● **What this task involves**
Since pictures do not belong in the copy, please repeat every record below exactly without them.

● **Given records**
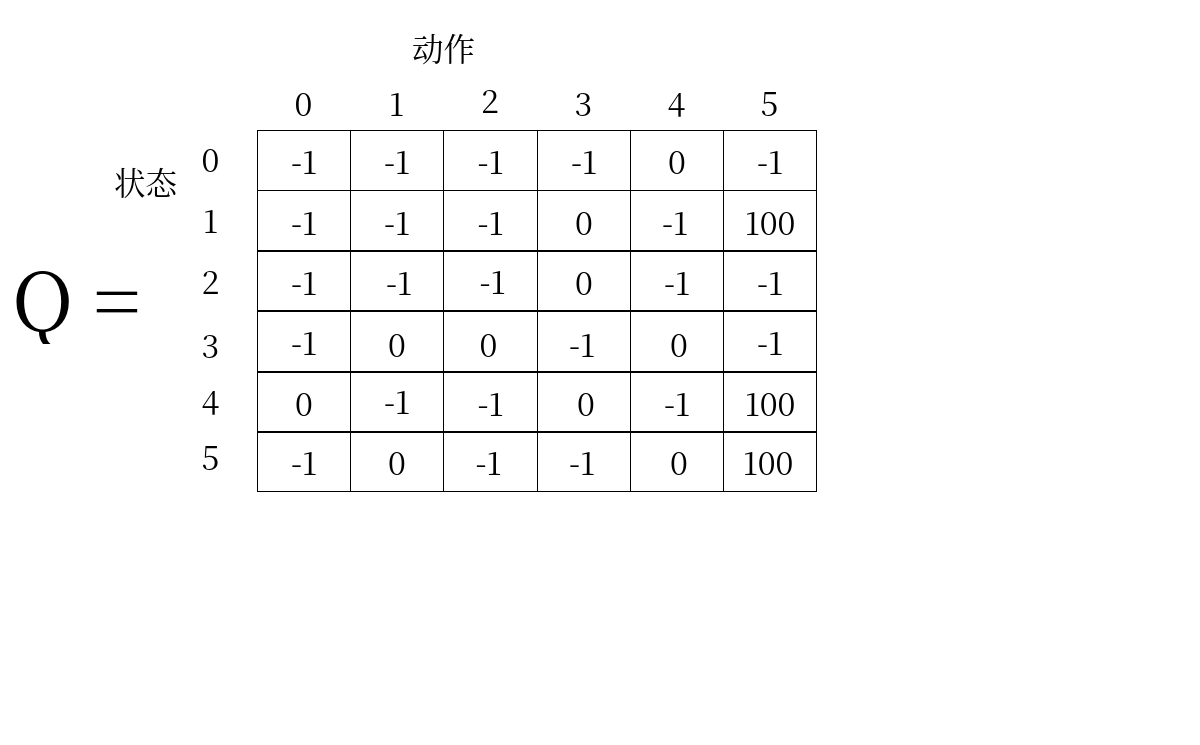
<!DOCTYPE html>
<html lang="zh-CN">
<head>
<meta charset="utf-8">
<title>Q 矩阵</title>
<style>
:root { --ink: #000; --paper: #fff; --rows: 60px 60px 60px 61px 60px 60px; --cols: 93px 93px 94px 93px 93px 93px; }
* { box-sizing: border-box; margin: 0; }
body { width: 1200px; height: 745px; overflow: hidden; background: var(--paper); }
.board { position: relative; width: 1200px; height: 745px; overflow: hidden; color: var(--ink); font: 400 32px/32px "Noto Serif CJK SC", "Noto Serif CJK JP", serif; white-space: nowrap; }
.axis, .symbol, .actions, .states, .matrix { position: absolute; }
.axis { font-size: 31.5px; font-weight: 400; }
.axis-action { left: 412px; top: 32px; }
.axis-state { left: 114px; top: 166px; }
.symbol { left: 12px; top: 257px; height: 87px; overflow: hidden; font-size: 80px; line-height: 80px; }
.actions { left: 257px; top: 86px; display: grid; grid-template-columns: var(--cols); text-align: center; }
.states { left: 190px; top: 130px; width: 41px; display: grid; grid-template-rows: var(--rows); align-items: center; text-align: center; }
.matrix { left: 257px; top: 130px; display: grid; grid-template-rows: var(--rows); border: solid var(--ink); border-width: 0 1px 1px 0; }
.row { display: grid; grid-template-columns: var(--cols); border-top: 2px solid var(--ink); }
.row.thin { border-top-width: 1px; }
.row > span { display: flex; align-items: center; justify-content: center; border-left: 1px solid var(--ink); }
b { font-weight: inherit; position: relative; left: var(--x, 0); top: var(--y, 0); }
.left { --x: -2px; }
.right { --x: 2px; }
.up { --y: -1px; }
.up-2 { --y: -2px; }
.up-3 { --y: -3px; }
.up-5 { --y: -5px; }
.down { --y: 1px; }
.down-3 { --y: 3px; }
</style>
</head>
<body>
<main class="board">
  <h1 class="axis axis-action">动作</h1>
  <h2 class="axis axis-state">状态</h2>
  <div class="symbol">Q =</div>

  <div class="actions">
    <b>0</b><b>1</b><b class="up-3">2</b><b>3</b><b>4</b><b>5</b>
  </div>

  <div class="states">
    <b class="up-2">0</b><b class="up">1</b><b>2</b><b class="down-3">3</b><b class="up">4</b><b class="up-5">5</b>
  </div>

  <div class="matrix">
    <div class="row thin">
      <span><b class="up">-1</b></span><span><b class="up">-1</b></span><span><b class="up">-1</b></span><span><b class="up">-1</b></span><span><b class="up">0</b></span><span><b class="up">-1</b></span>
    </div>
    <div class="row thin">
      <span><b>-1</b></span><span><b>-1</b></span><span><b>-1</b></span><span><b>0</b></span><span><b class="left">-1</b></span><span><b>100</b></span>
    </div>
    <div class="row">
      <span><b>-1</b></span><span><b class="right">-1</b></span><span><b class="right up">-1</b></span><span><b>0</b></span><span><b>-1</b></span><span><b>-1</b></span>
    </div>
    <div class="row">
      <span><b class="up">-1</b></span><span><b class="down">0</b></span><span><b class="left down">0</b></span><span><b class="left down">-1</b></span><span><b class="right down">0</b></span><span><b class="up">-1</b></span>
    </div>
    <div class="row">
      <span><b>0</b></span><span><b class="up-2">-1</b></span><span><b>-1</b></span><span><b class="right">0</b></span><span><b>-1</b></span><span><b>100</b></span>
    </div>
    <div class="row">
      <span><b class="up">-1</b></span><span><b class="up">0</b></span><span><b class="left up">-1</b></span><span><b class="left up">-1</b></span><span><b class="right up">0</b></span><span><b class="left up">100</b></span>
    </div>
  </div>
</main>
</body>
</html>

● **Solution for this exercise**
<!DOCTYPE html>
<html lang="zh-CN">
<head>
<meta charset="utf-8">
<title>Q 矩阵</title>
<style>
:root { --ink: #000; --paper: #fff; --rows: 60px 60px 60px 61px 60px 60px; --cols: 93px 93px 94px 93px 93px 93px; }
* { box-sizing: border-box; margin: 0; }
body { width: 1200px; height: 745px; overflow: hidden; background: var(--paper); }
.board { position: relative; width: 1200px; height: 745px; overflow: hidden; color: var(--ink); font: 400 32px/32px "Noto Serif CJK SC", "Noto Serif CJK JP", serif; white-space: nowrap; }
.axis, .symbol, .actions, .states, .matrix { position: absolute; }
.axis { font-size: 31.5px; font-weight: 400; }
.axis-action { left: 412px; top: 32px; }
.axis-state { left: 114px; top: 166px; }
.symbol { left: 12px; top: 257px; height: 87px; overflow: hidden; font-size: 80px; line-height: 80px; }
.actions { left: 257px; top: 86px; display: grid; grid-template-columns: var(--cols); text-align: center; }
.states { left: 190px; top: 130px; width: 41px; display: grid; grid-template-rows: var(--rows); align-items: center; text-align: center; }
.matrix { left: 257px; top: 130px; display: grid; grid-template-rows: var(--rows); border: solid var(--ink); border-width: 0 1px 1px 0; }
.row { display: grid; grid-template-columns: var(--cols); border-top: 2px solid var(--ink); }
.row.thin { border-top-width: 1px; }
.row > span { display: flex; align-items: center; justify-content: center; border-left: 1px solid var(--ink); }
b { font-weight: inherit; position: relative; left: var(--x, 0); top: var(--y, 0); }
.left { --x: -2px; }
.right { --x: 2px; }
.up { --y: -1px; }
.up-2 { --y: -2px; }
.up-3 { --y: -3px; }
.up-5 { --y: -5px; }
.down { --y: 1px; }
.down-3 { --y: 3px; }
</style>
</head>
<body>
<main class="board">
  <h1 class="axis axis-action">动作</h1>
  <h2 class="axis axis-state">状态</h2>
  <div class="symbol">Q =</div>

  <div class="actions">
    <b>0</b><b>1</b><b class="up-3">2</b><b>3</b><b>4</b><b>5</b>
  </div>

  <div class="states">
    <b class="up-2">0</b><b class="up">1</b><b>2</b><b class="down-3">3</b><b class="up">4</b><b class="up-5">5</b>
  </div>

  <div class="matrix">
    <div class="row thin">
      <span><b class="up">-1</b></span><span><b class="up">-1</b></span><span><b class="up">-1</b></span><span><b class="up">-1</b></span><span><b class="up">0</b></span><span><b class="up">-1</b></span>
    </div>
    <div class="row thin">
      <span><b>-1</b></span><span><b>-1</b></span><span><b>-1</b></span><span><b>0</b></span><span><b class="left">-1</b></span><span><b>100</b></span>
    </div>
    <div class="row">
      <span><b>-1</b></span><span><b class="right">-1</b></span><span><b class="right up">-1</b></span><span><b>0</b></span><span><b>-1</b></span><span><b>-1</b></span>
    </div>
    <div class="row">
      <span><b class="up">-1</b></span><span><b class="down">0</b></span><span><b class="left down">0</b></span><span><b class="left down">-1</b></span><span><b class="right down">0</b></span><span><b class="up">-1</b></span>
    </div>
    <div class="row">
      <span><b>0</b></span><span><b class="up-2">-1</b></span><span><b>-1</b></span><span><b class="right">0</b></span><span><b>-1</b></span><span><b>100</b></span>
    </div>
    <div class="row">
      <span><b class="up">-1</b></span><span><b class="up">0</b></span><span><b class="left up">-1</b></span><span><b class="left up">-1</b></span><span><b class="right up">0</b></span><span><b class="left up">100</b></span>
    </div>
  </div>
</main>
</body>
</html>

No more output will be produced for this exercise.